Is there a rationale beyond research studies for screening siblings of affected subjects who have a relative risk of type 1 diabetes at least 10 times higher than that in the general population (with the absolute risk in the range of 6 to 10% )? What would be the optimal screening strategy? The analysis of autoantibodies to biochemically characterized autoantigens, i.e., insulin, GAD, and islet antigen 2, provides the most sensitive and specific tool for prediction of type 1 diabetes among siblings. Positivity for two autantibodies is associated with a cumulative disease risk of >80% over the next 15 years (10) and positivity for three autoantibodies with an even higher progression rate (11). The arguments in favor of screening siblings have been listed above. What, then, are the potential drawbacks of such an approach? One consideration is that all autoantibody-positive siblings do not progress to clinical diabetes over a reasonable time of follow-up, and the knowledge of autoantibody positivity likely has a psychological impact on both the individual and the family (12) and may result in behavioral changes in an effort to prevent or delay progression to clinical disease (13). This is, however, an area of research that needs to be scientifically assessed in a more rigorous manner. Another issue is the costs associated with screening and subsequent monitoring of siblings identified to be at high risk of type 1 diabetes. There is a definite need for a cost-benefit analysis of any screening program before its clinical implementation.

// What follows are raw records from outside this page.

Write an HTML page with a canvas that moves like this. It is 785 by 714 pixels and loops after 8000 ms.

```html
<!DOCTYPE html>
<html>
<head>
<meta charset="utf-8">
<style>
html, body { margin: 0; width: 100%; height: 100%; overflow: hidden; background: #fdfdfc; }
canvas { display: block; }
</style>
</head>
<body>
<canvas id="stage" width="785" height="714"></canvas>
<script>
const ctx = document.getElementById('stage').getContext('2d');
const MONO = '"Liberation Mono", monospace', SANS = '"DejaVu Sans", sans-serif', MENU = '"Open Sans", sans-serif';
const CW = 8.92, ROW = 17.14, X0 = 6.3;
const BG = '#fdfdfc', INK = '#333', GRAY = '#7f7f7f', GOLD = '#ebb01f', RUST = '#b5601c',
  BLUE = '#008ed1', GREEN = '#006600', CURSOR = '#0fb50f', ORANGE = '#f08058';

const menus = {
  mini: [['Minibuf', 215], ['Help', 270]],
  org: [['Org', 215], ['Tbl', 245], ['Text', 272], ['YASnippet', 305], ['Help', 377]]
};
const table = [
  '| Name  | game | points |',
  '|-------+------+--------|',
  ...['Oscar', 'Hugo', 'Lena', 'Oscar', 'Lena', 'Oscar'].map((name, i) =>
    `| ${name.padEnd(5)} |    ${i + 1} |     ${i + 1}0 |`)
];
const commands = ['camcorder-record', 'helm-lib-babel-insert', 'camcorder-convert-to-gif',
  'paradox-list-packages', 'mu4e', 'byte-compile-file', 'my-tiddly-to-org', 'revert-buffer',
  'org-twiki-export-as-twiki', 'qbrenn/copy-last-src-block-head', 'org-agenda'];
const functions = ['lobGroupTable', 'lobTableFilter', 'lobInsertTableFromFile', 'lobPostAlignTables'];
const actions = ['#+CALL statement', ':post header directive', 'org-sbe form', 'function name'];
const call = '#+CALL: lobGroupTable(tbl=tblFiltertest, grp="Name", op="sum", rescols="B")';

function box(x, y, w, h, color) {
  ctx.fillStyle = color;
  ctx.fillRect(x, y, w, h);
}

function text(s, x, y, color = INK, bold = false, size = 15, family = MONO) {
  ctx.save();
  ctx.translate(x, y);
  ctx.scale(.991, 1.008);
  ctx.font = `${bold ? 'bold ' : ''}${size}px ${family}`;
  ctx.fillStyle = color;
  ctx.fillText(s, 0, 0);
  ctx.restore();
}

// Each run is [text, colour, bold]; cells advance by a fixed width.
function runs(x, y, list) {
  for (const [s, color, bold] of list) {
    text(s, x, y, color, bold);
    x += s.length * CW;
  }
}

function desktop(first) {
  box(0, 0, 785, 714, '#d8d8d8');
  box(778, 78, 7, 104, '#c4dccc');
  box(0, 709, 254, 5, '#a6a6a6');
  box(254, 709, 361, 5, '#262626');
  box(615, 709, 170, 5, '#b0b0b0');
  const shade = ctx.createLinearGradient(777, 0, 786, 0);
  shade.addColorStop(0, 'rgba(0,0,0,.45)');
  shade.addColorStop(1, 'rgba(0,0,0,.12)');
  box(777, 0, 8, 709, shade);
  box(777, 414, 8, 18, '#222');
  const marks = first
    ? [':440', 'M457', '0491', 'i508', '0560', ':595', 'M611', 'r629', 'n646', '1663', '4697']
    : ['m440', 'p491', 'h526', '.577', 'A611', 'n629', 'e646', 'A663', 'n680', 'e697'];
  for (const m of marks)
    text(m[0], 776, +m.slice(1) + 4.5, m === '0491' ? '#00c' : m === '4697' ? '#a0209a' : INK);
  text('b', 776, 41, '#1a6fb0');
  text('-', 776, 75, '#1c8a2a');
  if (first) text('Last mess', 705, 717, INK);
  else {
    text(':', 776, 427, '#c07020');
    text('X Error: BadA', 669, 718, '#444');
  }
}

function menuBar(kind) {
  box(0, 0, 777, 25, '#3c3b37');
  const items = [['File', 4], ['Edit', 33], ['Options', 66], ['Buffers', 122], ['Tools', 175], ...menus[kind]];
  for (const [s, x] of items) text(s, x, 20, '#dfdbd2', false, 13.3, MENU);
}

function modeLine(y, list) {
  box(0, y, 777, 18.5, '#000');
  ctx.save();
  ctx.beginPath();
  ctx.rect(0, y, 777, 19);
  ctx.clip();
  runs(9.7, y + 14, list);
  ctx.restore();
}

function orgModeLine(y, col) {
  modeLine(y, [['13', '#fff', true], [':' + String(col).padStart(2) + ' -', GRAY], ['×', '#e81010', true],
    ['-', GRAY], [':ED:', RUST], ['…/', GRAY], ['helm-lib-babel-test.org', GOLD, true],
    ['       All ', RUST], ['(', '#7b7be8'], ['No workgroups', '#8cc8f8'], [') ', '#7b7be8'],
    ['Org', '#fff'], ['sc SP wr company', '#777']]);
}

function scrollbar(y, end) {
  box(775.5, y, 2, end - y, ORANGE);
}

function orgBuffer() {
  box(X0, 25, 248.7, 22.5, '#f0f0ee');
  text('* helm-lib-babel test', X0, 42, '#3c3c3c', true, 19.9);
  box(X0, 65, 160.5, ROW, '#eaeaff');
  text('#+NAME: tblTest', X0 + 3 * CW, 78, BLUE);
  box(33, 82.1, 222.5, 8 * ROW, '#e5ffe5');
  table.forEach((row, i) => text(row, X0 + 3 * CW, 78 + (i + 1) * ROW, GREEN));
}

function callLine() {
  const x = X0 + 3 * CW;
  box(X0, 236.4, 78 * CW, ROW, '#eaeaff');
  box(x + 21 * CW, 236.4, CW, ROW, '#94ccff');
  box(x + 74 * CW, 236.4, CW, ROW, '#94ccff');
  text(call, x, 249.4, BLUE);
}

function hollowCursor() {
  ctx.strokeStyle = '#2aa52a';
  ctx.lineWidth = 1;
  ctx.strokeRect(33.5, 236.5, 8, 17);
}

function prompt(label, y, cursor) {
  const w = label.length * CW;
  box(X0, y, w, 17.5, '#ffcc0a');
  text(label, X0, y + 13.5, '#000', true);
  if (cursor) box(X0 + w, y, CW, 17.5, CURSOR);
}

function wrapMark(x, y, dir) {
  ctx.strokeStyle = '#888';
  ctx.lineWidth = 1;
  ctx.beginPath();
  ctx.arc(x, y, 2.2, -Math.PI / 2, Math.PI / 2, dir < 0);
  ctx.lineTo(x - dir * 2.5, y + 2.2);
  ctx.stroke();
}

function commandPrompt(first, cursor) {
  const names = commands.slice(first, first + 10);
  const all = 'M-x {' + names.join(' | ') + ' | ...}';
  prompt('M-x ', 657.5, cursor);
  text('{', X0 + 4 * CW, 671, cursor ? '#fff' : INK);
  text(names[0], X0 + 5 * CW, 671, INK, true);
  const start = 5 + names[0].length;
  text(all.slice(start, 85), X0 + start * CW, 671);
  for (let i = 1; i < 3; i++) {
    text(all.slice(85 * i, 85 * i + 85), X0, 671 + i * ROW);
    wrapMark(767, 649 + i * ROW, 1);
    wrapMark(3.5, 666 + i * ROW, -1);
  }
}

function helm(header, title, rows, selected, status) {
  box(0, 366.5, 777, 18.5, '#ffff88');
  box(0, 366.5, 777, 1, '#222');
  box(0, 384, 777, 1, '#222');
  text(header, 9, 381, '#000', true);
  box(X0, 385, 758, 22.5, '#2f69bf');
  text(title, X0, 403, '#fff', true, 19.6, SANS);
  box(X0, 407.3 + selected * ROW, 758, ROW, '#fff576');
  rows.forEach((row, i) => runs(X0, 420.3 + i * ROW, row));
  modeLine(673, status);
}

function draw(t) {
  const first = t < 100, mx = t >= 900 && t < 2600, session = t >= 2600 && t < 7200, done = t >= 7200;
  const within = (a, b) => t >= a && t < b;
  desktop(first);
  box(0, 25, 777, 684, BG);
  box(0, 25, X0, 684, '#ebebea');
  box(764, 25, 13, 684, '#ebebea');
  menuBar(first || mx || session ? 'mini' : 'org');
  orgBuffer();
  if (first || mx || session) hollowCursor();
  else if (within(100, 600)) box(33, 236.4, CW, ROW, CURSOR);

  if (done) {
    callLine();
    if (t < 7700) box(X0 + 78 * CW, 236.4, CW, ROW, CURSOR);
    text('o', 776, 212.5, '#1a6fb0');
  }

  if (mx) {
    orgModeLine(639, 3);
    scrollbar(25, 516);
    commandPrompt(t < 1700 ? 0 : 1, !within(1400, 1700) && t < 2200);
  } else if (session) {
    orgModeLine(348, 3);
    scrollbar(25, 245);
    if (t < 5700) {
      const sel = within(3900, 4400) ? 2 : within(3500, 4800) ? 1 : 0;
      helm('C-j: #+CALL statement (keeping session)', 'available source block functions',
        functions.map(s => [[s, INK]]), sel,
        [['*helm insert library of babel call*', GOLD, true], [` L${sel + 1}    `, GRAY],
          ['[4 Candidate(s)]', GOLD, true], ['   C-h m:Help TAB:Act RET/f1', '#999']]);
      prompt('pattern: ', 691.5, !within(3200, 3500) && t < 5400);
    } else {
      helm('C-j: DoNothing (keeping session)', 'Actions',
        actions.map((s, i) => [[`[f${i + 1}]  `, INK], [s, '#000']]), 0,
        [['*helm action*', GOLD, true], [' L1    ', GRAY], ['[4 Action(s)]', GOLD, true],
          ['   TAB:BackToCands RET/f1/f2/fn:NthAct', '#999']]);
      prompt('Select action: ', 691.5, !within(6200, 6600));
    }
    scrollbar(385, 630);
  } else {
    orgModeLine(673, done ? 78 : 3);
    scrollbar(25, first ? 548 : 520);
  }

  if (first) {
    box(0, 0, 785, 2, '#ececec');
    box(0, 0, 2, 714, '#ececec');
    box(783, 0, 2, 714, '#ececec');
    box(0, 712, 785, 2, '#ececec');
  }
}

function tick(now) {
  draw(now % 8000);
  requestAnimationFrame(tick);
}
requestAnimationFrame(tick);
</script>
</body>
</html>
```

What about screening the general population for type 1 diabetes in high-incidence countries? Again, the strategy for such a screening program can already be designed based on present knowledge. With HLA genotyping, it is possible to identify a group of individuals at similar risk for type 1 diabetes as siblings of affected children (14). Children with HLA-conferred disease susceptibility might subsequently be monitored for the appearance of disease-associated autoantibodies and progression to clinical diabetes. As already shown, this would result in a dramatic decrease in the frequency of diabetic ketoacidosis at diagnosis and thus, most likely, to shorter initial hospitalization and better preservation of endogenous insulin secretion among those who present with clinical diabetes. Since severe diabetic ketoacidosis is a life-threatening condition, some deaths could also be prevented by such a screening program.
HLA genotyping should be performed very early in life, preferably at birth, since the first autoantibodies may appear during the first year (15). If the screening program is initiated, for example, at a mean age of 10 years, at least 60% of children diagnosed before the age of 15 years would have already presented with overt type 1 diabetes. Given the considerable costs associated with a screening and monitoring program in the general population, we probably have to wait for the establishment of effective prevention strategies before any such program will be implemented even in high-incidence countries.